Research digital skills training 2021
Presence: distributed mixed reality learning environment
David White, Lecturer, Information Systems and Operations Management
The project, Presence, is about the creation of a Distributed Mixed Reality Learning (DMRL) environment that integrates technological advances in virtual reality, mixed reality, high-speed communications and holographic learning modules, to recreate conditions that enhance the learner experience whereby real human presence and physical artefacts interact with virtual human presence and virtual artefacts. Presence signifies the powerful and visceral effect that this technology displays on both individual and shared experiences, as a major advance in Information Systems User Experience.
Virtual and augmented reality (AR/VR)
The available hardware, such as Microsoft HoloLens and HTC Vive headsets at the Centre for eResearch (CeR), not only provide visual impact for research data, but also create new ways of enhancing interactive learning experiences for students. The AR/VR tools provide a virtual platform for learners to engage remote synchronous and asynchronous learning, because of their ability for participants to be “present” in the same space at the same time. Participants can also share this space with both physical and interactive holographic objects. While such technology offers new opportunities in the teaching environment, it also creates new challenges for educators, and may take some time to gain approval. Hence, we aim to provide a proof of concept by first adopting CeR’s mixed reality hardware to enable the research experiment to move forward.
Proof of concept
The focus of the project, from a system engineering viewpoint, is to use the best available tools in the University, then integrate them with existing infrastructure such as Canvas. The integration of technologies provides a platform for application development, which will allow us to discover features that are more effective for learning engagement in a mixed-reality environment. As a starting point, we use the virtual reality tool AltSpaceVR to test these ideas. We are also evaluating the augmented reality experiences with HoloLens. The use of these technologies has been found to be widely accepted in the education sector and in industry training.
The DMRL spaces also provide another approach to distance teaching and learning. It is hard to describe these effects in words since the experience is “physical”, and the sense of presence must be experienced. Some features of a DMRL space we have already experimented with, are:
- Custom ways of mounting as many screens as needed to the virtual walls.
- Group forums for discussions in a shared space without interference from others.
- 3D representations of objects that can be viewed spatially and from different viewpoints.
- Recording experiences from any viewpoint including from the participant’s perspective.
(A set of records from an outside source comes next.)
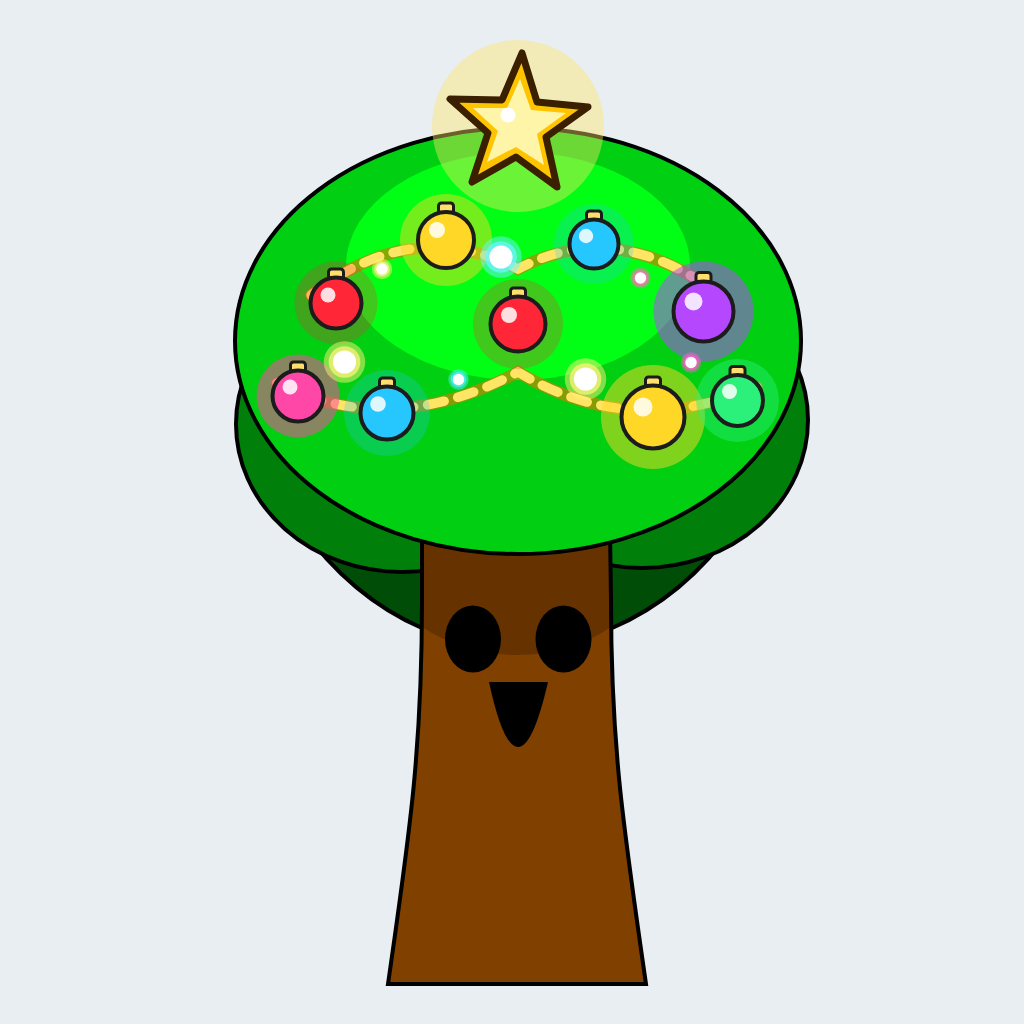
<!DOCTYPE html>
<html lang="en">
<head>
<meta charset="utf-8">
<title>Festive tree</title>
<style>
:root {
  --sky: #e8eef2; --ink: #000; --bauble-ink: #1c1c1c;
  --leaf: #00cf12; --leaf-light: #00ff14; --leaf-mid: #00800b; --leaf-dark: #004d07;
  --bark: #804000; --bark-shade: #663300;
  --gold: #ffd726; --red: #ff2638; --blue: #26c6ff; --purple: #b547ff; --pink: #ff47a8; --green: #2bf07a;
  --cap: #ffdf6b; --cord: #b38b00; --bead: #ffe566;
}
html, body { margin: 0; height: 100%; overflow: hidden; background: var(--sky); }
svg { display: block; width: 1024px; height: 1024px; }
.outline { stroke: var(--ink); stroke-width: 4; }
.cord { fill: none; stroke: var(--cord); stroke-width: 12; stroke-linecap: round; opacity: .75; }
.beads { fill: none; stroke: var(--bead); stroke-width: 9.5; stroke-linecap: round; stroke-dasharray: 17 14; }
.ball { stroke: var(--bauble-ink); stroke-width: 4; }
.cap { fill: var(--cap); stroke: var(--bauble-ink); stroke-width: 3; }
.shine { fill: #fff; opacity: .85; }
</style>
</head>
<body>
<svg viewBox="0 0 1024 1024" role="img" aria-label="Smiling tree decorated with garlands, baubles, lights and a star">
  <defs>
    <path id="garland-top" d="M311 295Q414 215 518 269Q610 220 707 286"/>
    <path id="garland-bottom" d="M277 383Q390 440 518 372Q630 440 757 387"/>
    <rect id="cap" class="cap" x="-7.5" y="-9" width="15" height="13" rx="3"/>
    <g id="light">
      <circle r="17" opacity=".5"/>
      <circle r="13" opacity=".75"/>
      <circle r="9.5" fill="#fff"/>
    </g>
  </defs>

  <rect width="1024" height="1024" fill="var(--sky)"/>

  <g id="back-foliage" class="outline">
    <path fill="var(--leaf-dark)" d="M300 525Q350 597 424 629H610Q685 597 735 525Z"/>
    <ellipse fill="var(--leaf-mid)" cx="402" cy="424" rx="166" ry="148"/>
    <ellipse fill="var(--leaf-mid)" cx="642" cy="420" rx="166" ry="148"/>
  </g>

  <g id="trunk">
    <path fill="var(--bark)" d="M422 530V600C422 745 411 825 388 984H646C623 825 611 745 611 600L610 530Z"/>
    <path fill="var(--bark-shade)" d="M422 530V627Q465 655 518 655Q570 655 611 627L610 530Z"/>
    <path class="outline" fill="none" d="M422 530V600C422 745 411 825 388 984H646C623 825 611 745 611 600L610 530"/>
  </g>

  <g id="face" fill="var(--ink)">
    <ellipse cx="473" cy="639" rx="28" ry="33.5"/>
    <ellipse cx="563.5" cy="639" rx="28" ry="33.5"/>
    <path d="M489 682H548Q533 747 518 747Q503 747 489 682Z"/>
  </g>

  <g id="crown">
    <ellipse class="outline" fill="var(--leaf)" cx="518" cy="341" rx="283" ry="213"/>
    <ellipse fill="var(--leaf-light)" cx="518" cy="266" rx="172" ry="114"/>
  </g>

  <g id="garlands">
    <use href="#garland-top" class="cord"/>
    <use href="#garland-top" class="beads"/>
    <use href="#garland-bottom" class="cord"/>
    <use href="#garland-bottom" class="beads"/>
  </g>

  <g id="star">
    <circle cx="518" cy="126" r="86" fill="#ffe566" opacity=".42"/>
    <path fill="#ffc400" stroke="#3b2000" stroke-width="7" stroke-linejoin="round" d="M522 53L537 102L588 107L546 137L557 187L516 157L472 182L488 133L450 99L502 100Z"/>
    <path fill="#fff5a8" d="M520 79L531 110L566 113L537 134L544 165L516 147L487 162L498 131L473 108L507 108Z"/>
    <circle cx="508" cy="115" r="7.5" fill="#fff"/>
  </g>

  <g id="baubles">
    <g transform="translate(336 303)">
      <circle r="41.5" fill="var(--red)" opacity=".25"/>
      <use href="#cap" y="-25"/>
      <circle class="ball" r="25.5" fill="var(--red)"/><circle class="shine" cx="-8" cy="-8" r="7.5"/>
    </g>
    <g transform="translate(446 240)">
      <circle r="46" fill="var(--gold)" opacity=".45"/>
      <use href="#cap" y="-28"/>
      <circle class="ball" r="28" fill="var(--gold)"/><circle class="shine" cx="-9" cy="-10" r="8"/>
    </g>
    <g transform="translate(518 324)">
      <circle r="45" fill="var(--red)" opacity=".25"/>
      <use href="#cap" y="-27"/>
      <circle class="ball" r="27.5" fill="var(--red)"/><circle class="shine" cx="-9" cy="-9" r="8"/>
    </g>
    <g transform="translate(594 244)">
      <circle r="40" fill="var(--blue)" opacity=".25"/>
      <use href="#cap" y="-24"/>
      <circle class="ball" r="24.5" fill="var(--blue)"/><circle class="shine" cx="-8" cy="-8" r="7.2"/>
    </g>
    <g transform="translate(703.5 311.5)">
      <circle r="50" fill="var(--purple)" opacity=".53"/>
      <use href="#cap" y="-30"/>
      <circle class="ball" r="30" fill="var(--purple)"/><circle class="shine" cx="-10" cy="-10" r="9"/>
    </g>
    <g transform="translate(298 396)">
      <circle r="41.5" fill="var(--pink)" opacity=".53"/>
      <use href="#cap" y="-25"/>
      <circle class="ball" r="25.5" fill="var(--pink)"/><circle class="shine" cx="-8" cy="-9" r="7.5"/>
    </g>
    <g transform="translate(387 413)">
      <circle r="43" fill="var(--blue)" opacity=".25"/>
      <use href="#cap" y="-26"/>
      <circle class="ball" r="26.5" fill="var(--blue)"/><circle class="shine" cx="-9" cy="-9" r="7.8"/>
    </g>
    <g transform="translate(653 417)">
      <circle r="52" fill="var(--gold)" opacity=".5"/>
      <use href="#cap" y="-31"/>
      <circle class="ball" r="31.5" fill="var(--gold)"/><circle class="shine" cx="-10" cy="-10" r="9.5"/>
    </g>
    <g transform="translate(737.5 400.5)">
      <circle r="41.5" fill="var(--green)" opacity=".45"/>
      <use href="#cap" y="-25"/>
      <circle class="ball" r="25.5" fill="var(--green)"/><circle class="shine" cx="-8" cy="-9" r="7.5"/>
    </g>
  </g>

  <g id="lights">
    <use href="#light" fill="#fff27a" transform="translate(382 269) scale(.6)"/>
    <use href="#light" fill="#6bf4ff" transform="translate(501 257) scale(1.22)"/>
    <use href="#light" fill="#ff70b8" transform="translate(640.5 278) scale(.6)"/>
    <use href="#light" fill="#fff27a" transform="translate(344.5 362) scale(1.22)"/>
    <use href="#light" fill="#4df0ff" transform="translate(458.5 379.5) scale(.6)"/>
    <use href="#light" fill="#fff27a" transform="translate(585.5 379) scale(1.22)"/>
    <use href="#light" fill="#ff5cd0" transform="translate(691 362.5) scale(.6)"/>
  </g>
</svg>
</body>
</html>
- Directing the user’s gaze to features of interest.
DMRL holds the potential to make remote teaching more immersive, and to give a real sense of physical presence in the space. Being in a virtual space also adds dimensionality to the teaching objects that can be viewed in a three-dimensional space from multiple viewpoints, instead of displaying information on a two dimensional screen. As part of project Presence, students are trying to test these concepts in mixed reality, and trying to translate them into potential use cases and applications for augmented reality.
An initial result from research on DMRL is the prototype application ChronoPlay. It is an educational game built for PC and mobile devices that engages the player with a time ordering quiz of historical events from the Big Bang up to the present. The timeline data can be replaced with players’ own data. In addition, we also collaborated with the Auckland Museum by taking the augmented reality setting, and converting the Museum’s data into a learning experience, which allowed people to physically move along the timeline of historic events that was displayed as a holographic projection.
Potential for broad usage
The use of DMRL can profoundly transform education. All work undertaken is seeking to “productionalise” so that other teaching and learning groups in the University can also adopt the technologies. We have established a collaboration with the Faculty of Education to ensure a sound pedagogical involvement in these new concepts. DMRL has been increasingly demonstrated in many other educational settings. Examples including the Case Western Reserve University project, and a published paper titled Maps and Globes in Virtual Reality from Monash University, are interesting, and will facilitate a leap forward in productivity, collaboration and innovation. The research is supported by the Dean of Business School, and aims to be the starting point for on-going support and development of virtual teaching and learning spaces.